Not everyone is happy about the new legislation.
A group of food foragers called Les Gars’pilleurs stated their concerns in an open letter: “Food waste is a deep problem. Don’t stay on the surface!” They are worried that the creates the illusion of doing one’s part – a “false and dangerous idea of a magic solution” – while failing to address the deeper reasons for such gross waste.
“The fight against food waste is everyone’s business… but we can’t win it unless we profoundly alter the structures within our food system that are responsible for this waste.”
The supermarkets aren’t pleased because their food waste represents only 5 to 11 percent of the 7.1 million tons of food wasted annually in France. By contrast, restaurants waste 15 percent and consumers 67 percent. “The law is wrong in both target and intent,” argues Jacques Creyssel, head of the distribution organization for big supermarkets. “[Big stores] are already the pre-eminent food donors.”
Charities need to be prepared to deal with the increased influx of fresh food, with adequate refrigeration, storage capacity, and trucks, although they will not be responsible for sifting through rotten food to salvage what’s edible. It must come to be them ready to use.

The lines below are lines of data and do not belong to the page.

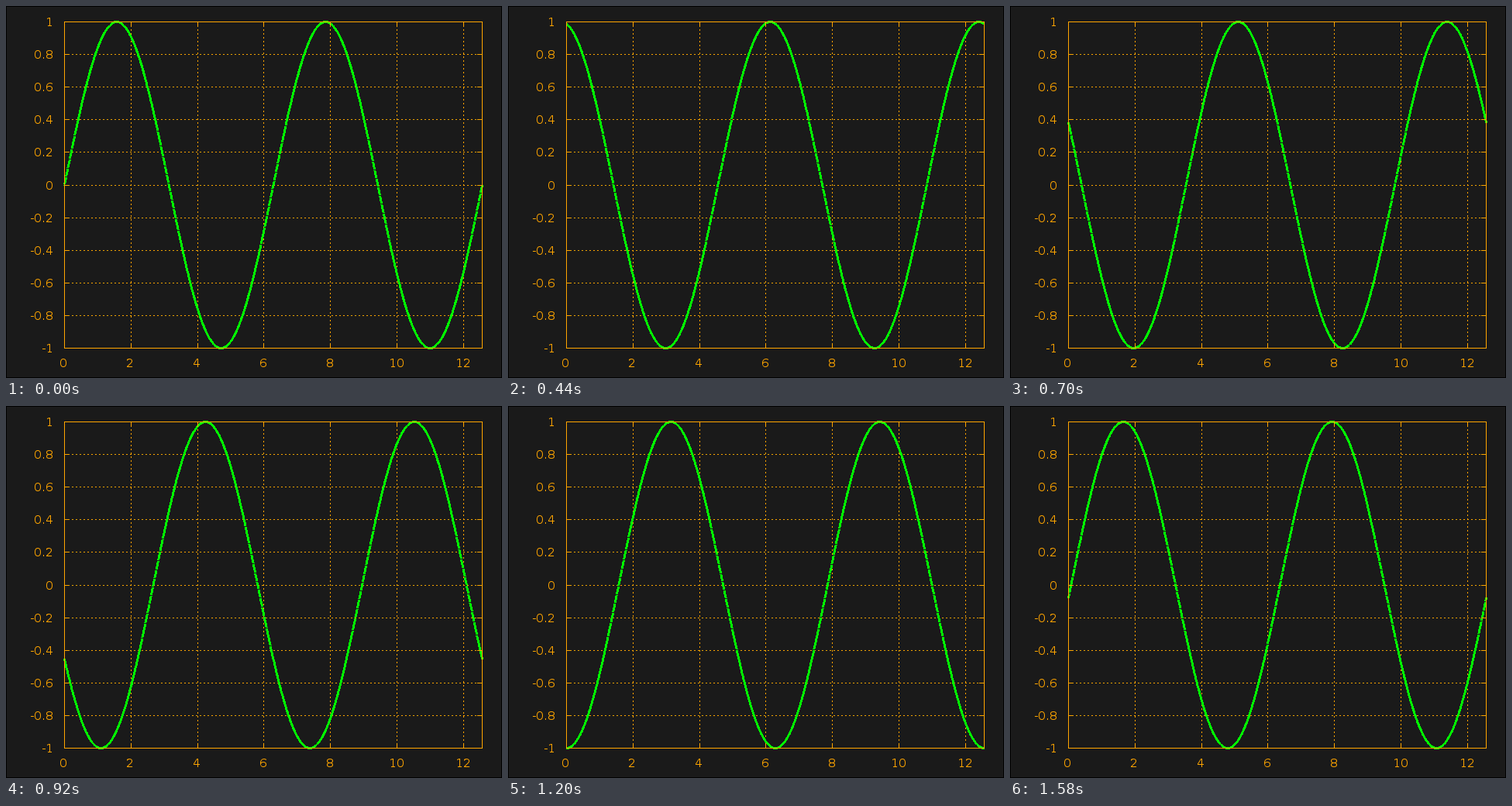
A matplotlib script that plays this animation: 640 by 480 pixels, repeating every 1600 ms.

```python
import numpy as np
import matplotlib.pyplot as plt
from matplotlib.animation import FuncAnimation
from matplotlib.collections import PolyCollection

# Whole-pixel glyph advances, as in classic plotting tools.
plt.rcParams["text.hinting"] = "default"
plt.rcParams["text.hinting_factor"] = 1

W, H, DPI = 640, 480, 100
PX = 72 / DPI                      # one pixel in points
FRAMES, INTERVAL = 80, 20
LEFT, RIGHT, TOP, BOTTOM = 75, 614, 20, 441
X_MAX = 4 * np.pi
TICK = 6
DOTS = (0, (2, 3))
BACK, ORANGE, GREEN = "#1a1a1a", "#ffa500", "#00ff00"

fig = plt.figure(figsize=(W / DPI, H / DPI), dpi=DPI, facecolor=BACK)
ax = fig.add_axes([0, 0, 1, 1])
ax.set_xlim(0, W)
ax.set_ylim(H, 0)
ax.axis("off")


def to_px(x):
    return np.rint(LEFT + x / X_MAX * (RIGHT - LEFT))


def to_py(y):
    # halves round downwards on screen
    return np.floor(BOTTOM - (y + 1) / 2 * (BOTTOM - TOP) + 0.5)


def stroke(x0, y0, x1, y1, color=ORANGE, style="-", z=4):
    """One-pixel line through pixel centres, both end pixels included."""
    dx, dy = (0.5, 0) if y0 == y1 else (0, 0.5)
    ax.plot([x0 + 0.5 - dx, x1 + 0.5 + dx], [y0 + 0.5 - dy, y1 + 0.5 + dy],
            color=color, lw=PX, ls=style, snap=False,
            solid_capstyle="butt", dash_capstyle="butt", zorder=z)


def box(x0, y0, x1, y1, color):
    for y in (y0, y1):
        stroke(x0, y, x1, y, color)
    for x in (x0, x1):
        stroke(x, y0, x, y1, color)


def label(x, y, text, align):
    ax.text(x, y, text, color=ORANGE, family="DejaVu Sans", size=15 * PX,
            ha=align, va="baseline")


box(0, 0, W - 1, H - 1, "black")
box(LEFT, TOP, RIGHT, BOTTOM, ORANGE)

for i in range(-5, 6):
    y = to_py(i / 5)
    if abs(i) < 5:
        stroke(LEFT, y, RIGHT, y, style=DOTS, z=1)
        stroke(LEFT, y, LEFT + TICK, y)
        stroke(RIGHT - TICK, y, RIGHT, y)
    label(61, y + 6, f"{i / 5:g}", "right")

for value in range(0, 13, 2):
    x = to_px(value)
    if value:
        stroke(x, TOP, x, BOTTOM, style=DOTS, z=1)
        stroke(x, TOP, x, TOP + TICK)
        stroke(x, BOTTOM - TICK, x, BOTTOM)
    label(x - 0.5, 466, str(value), "center")

xs = np.linspace(0, X_MAX, 2400)
steepest = (BOTTOM - TOP) / 2 * X_MAX / (RIGHT - LEFT)
curve = PolyCollection([], facecolors=GREEN, linewidths=0,
                       antialiased=False, zorder=3)
ax.add_collection(curve, autolim=False)


def pen_marks(phase):
    """Pixel-wide pen marks, three long, laid across the curve."""
    px, py = to_px(xs), to_py(np.sin(xs + phase))
    steep = np.abs(np.cos(xs + phase)) * steepest > 1
    marks = np.unique(np.column_stack([px, py, steep]), axis=0)
    px, py, steep = marks.T
    x0, x1 = px - steep, px + 1 + steep
    y0, y1 = py - (1 - steep), py + 2 - steep
    return np.stack([np.column_stack([x0, y0]), np.column_stack([x1, y0]),
                     np.column_stack([x1, y1]), np.column_stack([x0, y1])],
                    axis=1)


def update(frame):
    curve.set_verts(pen_marks(2 * np.pi * frame / FRAMES))
    return curve,


anim = FuncAnimation(fig, update, frames=FRAMES, interval=INTERVAL,
                     repeat=True, repeat_delay=0)
plt.show()
```
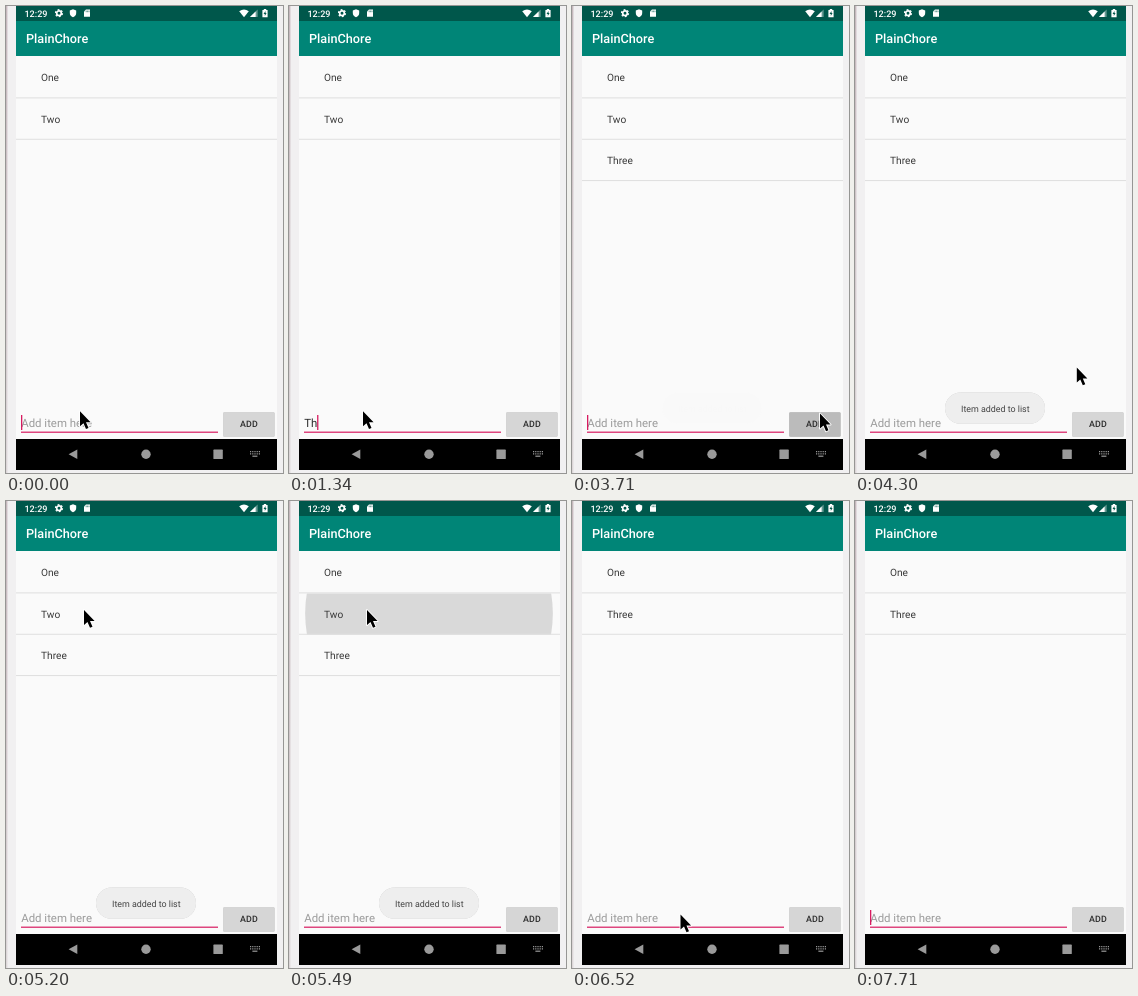
An HTML page for the animation above (8 s loop, 277 px wide and 467 px high).

```html
<!DOCTYPE html>
<html lang="en">
<head>
<meta charset="utf-8">
<title>To-do list</title>
<style>
  html, body { margin: 0; width: 100%; height: 100%; overflow: hidden; background: #f1f0f1; }
  svg { display: block; width: 277px; height: 467px; font-family: Roboto, Arial, sans-serif; }
  text { text-rendering: geometricPrecision; }
  .item { font-size: 10.16px; fill: #383838; }
  .field { font-size: 11.43px; }
  .line { fill: #dedede; }
  .soft { filter: drop-shadow(0 .5px .6px rgba(0, 0, 0, .22)); }
</style>
</head>
<body>
<svg viewBox="0 0 277 467">
  <linearGradient id="edge" x2="0" y2="1">
    <stop stop-color="#c6b8bd"/>
    <stop offset="1" stop-color="#ddd7d9"/>
  </linearGradient>
  <rect width="277" height="467" fill="#f1f0f1"/>
  <rect width="1.4" height="467" fill="url(#edge)"/>
  <rect x="10" width="261" height="464" fill="#fafafa"/>

  <clipPath id="row"><rect x="10" y="92.5" width="261" height="41"/></clipPath>
  <circle id="ripple" cx="140" cy="112.5" fill="#d9d9d9" clip-path="url(#row)"/>
  <g id="list"></g>

  <!-- status and app bars -->
  <rect x="10" y="14" width="261" height="36" fill="#008577"/>
  <rect x="10" width="261" height="15" fill="#00574b"/>
  <g fill="#fff">
    <text x="18.4" y="10.5" font-size="9.1" font-weight="500">12:29</text>
    <circle cx="53" cy="7.2" r="2.3" fill="none" stroke="#fff" stroke-width="1.7"/>
    <circle cx="53" cy="7.2" r="3.5" fill="none" stroke="#fff" stroke-width="1.2" stroke-dasharray="1.83 1.83"/>
    <path d="M67 3.2L70.2 4.5V7Q70.2 10 67 11.3Q63.8 10 63.8 7V4.5Z"/>
    <path d="M80 3.5H84V10.8H78V5.5Z"/>
    <path d="M80.2 4.6V6.2M81.6 4.6V6.2M83 4.6V6.2" stroke="#00574b" stroke-width=".6"/>
    <path d="M233.2 5.2Q238 1.6 242.8 5.2L238 11.2Z"/>
    <path d="M251.6 3.4V11H244Z" opacity=".4"/>
    <path d="M249.6 5.4V11H244Z"/>
    <path d="M257.8 3H260.2V3.9H261.6V11.2H256.4V3.9H257.8Z"/>
    <path d="M259.5 5L257.5 7.9H258.8V10L260.6 7.1H259.5Z" fill="#00574b"/>
    <text x="20" y="37.3" font-size="12.7" font-weight="500">PlainChore</text>
  </g>

  <!-- entry field and button -->
  <text id="hint" class="field" x="15.2" y="421" fill="#9b9b9b">Add item here</text>
  <text id="typed" class="field" x="15.2" y="421" fill="#2b2b2b"></text>
  <rect id="caret" y="409" width="1.3" height="15" fill="#d81b60"/>
  <rect x="15" y="425.6" width="197" height="1.2" fill="#d81b60"/>
  <rect id="button" class="soft" x="217.2" y="406.2" width="51.4" height="24.6" rx="1.3"/>
  <text x="243" y="421.1" font-size="8.9" font-weight="500" letter-spacing=".1" text-anchor="middle" fill="#2b2b2b">ADD</text>

  <g id="toast">
    <rect class="soft" x="90" y="386.5" width="100" height="31.3" rx="15.6" fill="#eee"/>
    <text x="140.3" y="405.6" font-size="8.9" text-anchor="middle" fill="#444">Item added to list</text>
  </g>

  <!-- navigation bar -->
  <rect x="10" y="433" width="261" height="31" fill="#000"/>
  <g fill="#9a9a9a">
    <path d="M62.6 448.2L71.3 443.4V453Z"/>
    <circle cx="140" cy="448.2" r="4.7"/>
    <rect x="207.4" y="443.6" width="9.4" height="9.4" rx=".6"/>
    <path d="M244 445.7H254M244 447.9H254" stroke="#9a9a9a" stroke-width="1.2" stroke-dasharray="1.2 1"/>
    <rect x="246.4" y="449.6" width="5" height="1.2"/>
  </g>

  <path id="mouse" d="M0 0V15L3.5 11.9L6 17.8L8.5 16.7L6 11H10.6Z"
    stroke="#fff" stroke-width="1.8" stroke-linejoin="round" paint-order="stroke"/>
</svg>

<script>
const LOOP = 8000;
const STEP = LOOP / 54;   // the screen refreshes in even steps
const BLINK = 500;
const WORD = 'Three';
const KEYS = [880, 1330, 1780, 2520, 2660];
const ADD = 3680, PRESS = 5400, REMOVE = 5920, LEAVE = 6600;

// Pointer trips: start, end, destination
const HOME = [74, 405.3];
const TRIPS = [
  [2850, 3420, [248, 407.5]],
  [4070, 4740, [78, 109]],
  [5980, 6515, [108.5, 413.5]]
];

const el = id => document.getElementById(id);
const [list, ripple, hint, typed, caret, button, toast, mouse] =
  ['list', 'ripple', 'hint', 'typed', 'caret', 'button', 'toast', 'mouse'].map(el);

const clamp = x => Math.min(1, Math.max(0, x));
const ease = p => p < .5 ? 4 * p ** 3 : 1 - 4 * (1 - p) ** 3;

function pointer(t) {
  return TRIPS.reduce((from, [start, end, to]) => {
    const p = ease(clamp((t - start) / (end - start)));
    return from.map((v, i) => v + (to[i] - v) * p);
  }, HOME);
}

// The caret restarts its blink at every edit.
function caretOn(t) {
  const last = [-420, ...KEYS, ADD].findLast(edit => edit <= t);
  return Math.floor((t - last) / BLINK) % 2 === 0;
}

let shown = '';
function drawList(names) {
  if (String(names) === shown) return;
  shown = String(names);
  list.innerHTML = names.map((name, i) => {
    const y = 50.4 + i * 41.35;
    return `<text class="item" x="35" y="${y + 24.9}">${name}</text>` +
      `<rect class="line" x="10" y="${y + 41}" width="261" height="1"/>`;
  }).join('');
}

function draw(time) {
  const t = Math.floor((time + 8) / STEP) * STEP;
  const text = t < ADD ? WORD.slice(0, KEYS.filter(key => key <= t).length) : '';
  const names = ['One'];
  if (t < REMOVE) names.push('Two');
  if (t >= ADD) names.push(WORD);
  drawList(names);

  typed.textContent = text;
  hint.style.opacity = text ? 0 : 1;
  caret.setAttribute('x', 15 + (text && typed.getComputedTextLength()));
  caret.style.opacity = caretOn(t) ? 1 : 0;

  const grey = 214 - 30 * clamp(1 - Math.abs(t - ADD) / 250);
  button.setAttribute('fill', `rgb(${grey},${grey},${grey})`);
  toast.style.opacity = Math.min(clamp((t - ADD - 20) / 400), clamp((6240 - t) / 400));
  ripple.setAttribute('r', t < REMOVE ? Math.max(0, Math.min(140, (t - PRESS) * 1.52)) : 0);

  mouse.style.opacity = t < LEAVE ? 1 : 0;
  mouse.setAttribute('transform', `translate(${pointer(t)})`);
}

const start = performance.now();
function tick() {
  draw((performance.now() - start) % LOOP);
  requestAnimationFrame(tick);
}
tick();
</script>
</body>
</html>
```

Despite the naysayers, France’s new law is a move in the right direction. Wasting food absolutely needs to become a socially abhorrent thing to do – much like tossing garbage on the ground. If legislation is what’s needed to get people thinking about conservation and edibility, then it’s not a bad thing.